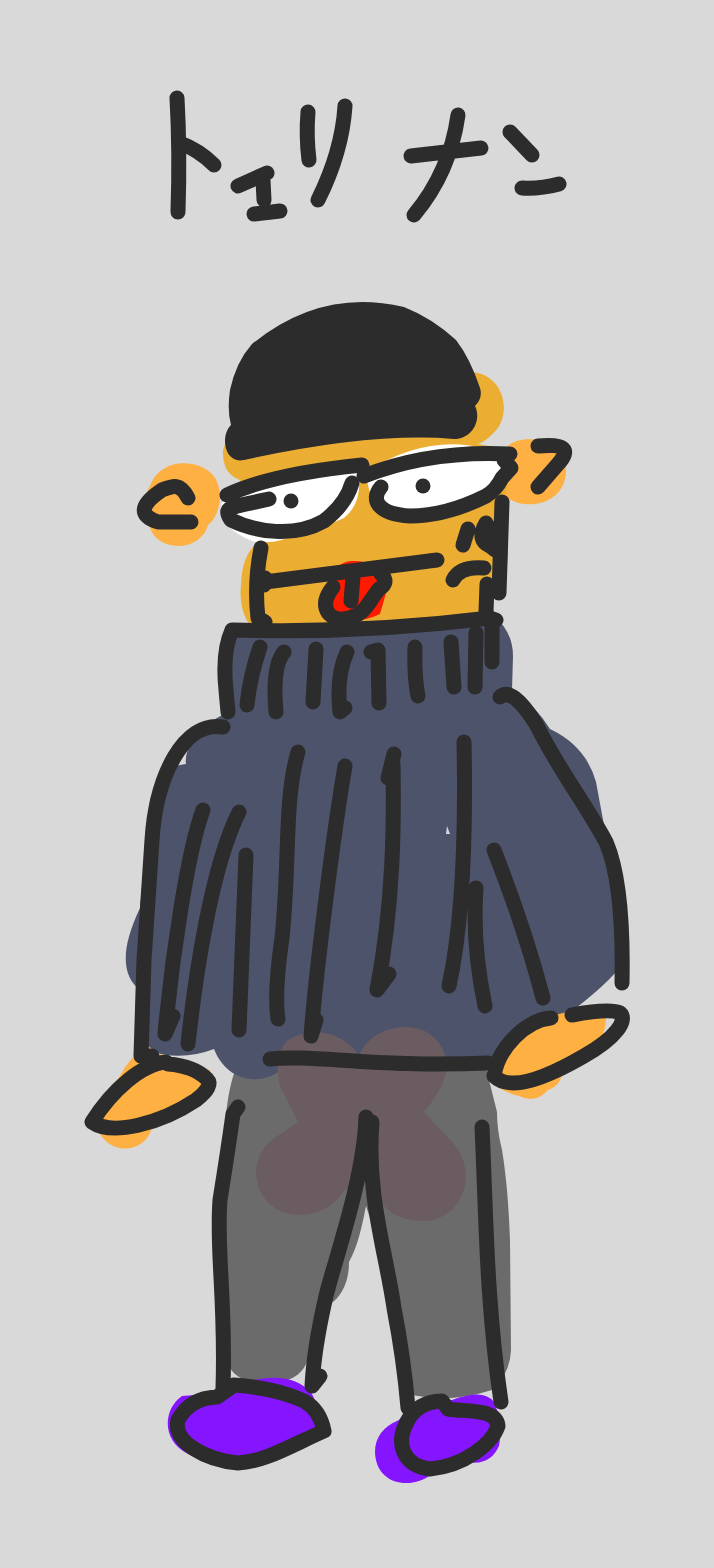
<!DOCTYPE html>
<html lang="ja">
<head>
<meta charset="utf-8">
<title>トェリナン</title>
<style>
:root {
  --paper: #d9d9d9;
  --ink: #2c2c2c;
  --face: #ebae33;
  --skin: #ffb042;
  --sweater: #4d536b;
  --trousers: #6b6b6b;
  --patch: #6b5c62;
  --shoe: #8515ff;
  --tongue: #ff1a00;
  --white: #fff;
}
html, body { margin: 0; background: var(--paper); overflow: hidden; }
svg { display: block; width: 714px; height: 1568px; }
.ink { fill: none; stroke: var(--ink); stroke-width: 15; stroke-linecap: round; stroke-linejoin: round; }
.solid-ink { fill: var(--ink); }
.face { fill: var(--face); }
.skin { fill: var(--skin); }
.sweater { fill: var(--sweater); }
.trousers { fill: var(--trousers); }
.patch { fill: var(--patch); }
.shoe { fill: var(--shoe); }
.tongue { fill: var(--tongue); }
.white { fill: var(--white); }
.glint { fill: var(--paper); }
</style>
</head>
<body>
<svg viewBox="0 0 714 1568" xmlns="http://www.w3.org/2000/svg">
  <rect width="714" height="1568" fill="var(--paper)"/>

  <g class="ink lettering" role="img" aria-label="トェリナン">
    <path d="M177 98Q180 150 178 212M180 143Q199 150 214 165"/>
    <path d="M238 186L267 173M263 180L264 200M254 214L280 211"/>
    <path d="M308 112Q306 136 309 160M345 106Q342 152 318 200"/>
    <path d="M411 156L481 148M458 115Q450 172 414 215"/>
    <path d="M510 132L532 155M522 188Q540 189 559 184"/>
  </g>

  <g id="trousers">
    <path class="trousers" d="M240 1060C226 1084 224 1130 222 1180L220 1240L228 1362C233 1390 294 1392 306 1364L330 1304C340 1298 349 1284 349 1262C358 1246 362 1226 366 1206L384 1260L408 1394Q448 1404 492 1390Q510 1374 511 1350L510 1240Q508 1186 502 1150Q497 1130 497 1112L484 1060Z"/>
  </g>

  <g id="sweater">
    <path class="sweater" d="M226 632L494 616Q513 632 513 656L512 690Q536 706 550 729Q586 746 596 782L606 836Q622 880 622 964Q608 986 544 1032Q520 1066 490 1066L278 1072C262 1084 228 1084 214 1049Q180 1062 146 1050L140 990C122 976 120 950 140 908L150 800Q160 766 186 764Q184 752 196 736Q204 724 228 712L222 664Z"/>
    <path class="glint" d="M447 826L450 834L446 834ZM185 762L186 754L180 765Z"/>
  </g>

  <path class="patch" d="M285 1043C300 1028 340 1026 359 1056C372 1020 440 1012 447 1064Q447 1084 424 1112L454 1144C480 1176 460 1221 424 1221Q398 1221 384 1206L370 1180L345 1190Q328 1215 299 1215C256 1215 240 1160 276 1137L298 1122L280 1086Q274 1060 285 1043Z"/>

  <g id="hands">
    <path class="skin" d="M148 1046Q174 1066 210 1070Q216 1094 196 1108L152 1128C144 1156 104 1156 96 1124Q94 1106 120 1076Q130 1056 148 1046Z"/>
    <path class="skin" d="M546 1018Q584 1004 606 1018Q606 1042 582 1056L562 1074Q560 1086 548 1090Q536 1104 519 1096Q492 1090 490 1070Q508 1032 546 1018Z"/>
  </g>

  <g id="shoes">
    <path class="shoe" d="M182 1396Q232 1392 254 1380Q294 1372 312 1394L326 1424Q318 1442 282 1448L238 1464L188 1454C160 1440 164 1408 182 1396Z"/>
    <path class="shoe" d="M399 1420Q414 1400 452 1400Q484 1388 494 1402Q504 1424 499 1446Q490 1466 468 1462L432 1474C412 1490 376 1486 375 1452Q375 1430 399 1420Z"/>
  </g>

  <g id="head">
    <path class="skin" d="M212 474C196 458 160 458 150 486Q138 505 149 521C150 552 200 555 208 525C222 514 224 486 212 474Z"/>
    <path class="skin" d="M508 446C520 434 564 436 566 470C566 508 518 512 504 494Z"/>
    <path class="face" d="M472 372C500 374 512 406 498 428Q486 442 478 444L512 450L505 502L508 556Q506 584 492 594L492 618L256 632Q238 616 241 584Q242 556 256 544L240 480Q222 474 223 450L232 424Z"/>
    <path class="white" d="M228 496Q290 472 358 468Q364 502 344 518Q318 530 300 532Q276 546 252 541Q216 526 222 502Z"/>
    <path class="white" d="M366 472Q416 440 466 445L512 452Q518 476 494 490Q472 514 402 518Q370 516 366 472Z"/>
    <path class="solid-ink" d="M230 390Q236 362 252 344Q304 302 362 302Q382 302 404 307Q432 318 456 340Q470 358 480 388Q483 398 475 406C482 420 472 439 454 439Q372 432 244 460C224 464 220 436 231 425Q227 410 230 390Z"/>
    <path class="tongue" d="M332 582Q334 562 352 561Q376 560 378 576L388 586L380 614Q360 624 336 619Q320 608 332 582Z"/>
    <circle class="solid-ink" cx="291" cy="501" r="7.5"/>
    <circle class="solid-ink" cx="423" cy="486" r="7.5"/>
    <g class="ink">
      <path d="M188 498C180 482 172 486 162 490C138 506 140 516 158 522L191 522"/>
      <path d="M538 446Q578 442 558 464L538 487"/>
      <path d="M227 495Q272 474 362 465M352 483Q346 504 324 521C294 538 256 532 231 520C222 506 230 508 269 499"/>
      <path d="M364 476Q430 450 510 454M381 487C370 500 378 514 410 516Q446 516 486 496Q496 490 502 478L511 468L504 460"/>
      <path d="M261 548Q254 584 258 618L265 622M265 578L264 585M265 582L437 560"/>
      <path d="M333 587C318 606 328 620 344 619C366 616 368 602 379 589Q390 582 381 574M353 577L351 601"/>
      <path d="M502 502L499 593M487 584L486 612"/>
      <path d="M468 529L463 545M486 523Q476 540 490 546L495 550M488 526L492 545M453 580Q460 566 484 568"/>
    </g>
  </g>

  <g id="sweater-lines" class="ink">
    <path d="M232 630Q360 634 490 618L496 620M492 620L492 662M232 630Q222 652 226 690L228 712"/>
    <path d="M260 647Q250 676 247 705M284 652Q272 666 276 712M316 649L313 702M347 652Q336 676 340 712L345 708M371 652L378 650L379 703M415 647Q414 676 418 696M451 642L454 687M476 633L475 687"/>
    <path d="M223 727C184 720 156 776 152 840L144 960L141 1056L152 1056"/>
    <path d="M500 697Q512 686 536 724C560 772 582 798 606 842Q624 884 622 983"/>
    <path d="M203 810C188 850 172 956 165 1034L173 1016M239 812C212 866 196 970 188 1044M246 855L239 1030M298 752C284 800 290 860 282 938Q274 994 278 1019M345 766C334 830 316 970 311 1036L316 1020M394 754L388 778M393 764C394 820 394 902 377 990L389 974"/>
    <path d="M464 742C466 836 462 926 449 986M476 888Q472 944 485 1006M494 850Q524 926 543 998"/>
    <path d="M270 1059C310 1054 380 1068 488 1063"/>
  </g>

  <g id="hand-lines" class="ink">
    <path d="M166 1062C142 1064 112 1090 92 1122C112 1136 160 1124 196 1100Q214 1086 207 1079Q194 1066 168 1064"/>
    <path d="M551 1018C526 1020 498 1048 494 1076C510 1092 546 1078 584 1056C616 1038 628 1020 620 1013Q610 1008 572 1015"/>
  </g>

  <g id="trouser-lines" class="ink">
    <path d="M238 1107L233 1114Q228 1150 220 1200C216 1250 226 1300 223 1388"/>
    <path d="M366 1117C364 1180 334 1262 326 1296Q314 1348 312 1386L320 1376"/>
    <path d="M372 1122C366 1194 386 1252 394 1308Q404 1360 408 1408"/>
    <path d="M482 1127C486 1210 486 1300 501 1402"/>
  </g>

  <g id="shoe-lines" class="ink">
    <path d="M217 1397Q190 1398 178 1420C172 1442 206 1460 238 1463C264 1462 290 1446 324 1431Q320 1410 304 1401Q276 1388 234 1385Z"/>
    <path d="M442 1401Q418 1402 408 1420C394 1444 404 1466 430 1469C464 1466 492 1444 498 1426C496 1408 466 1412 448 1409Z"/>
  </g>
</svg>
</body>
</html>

___

* Task details *
Return only the number of lines in the listing that contain the word "trousers".

* Task result *
4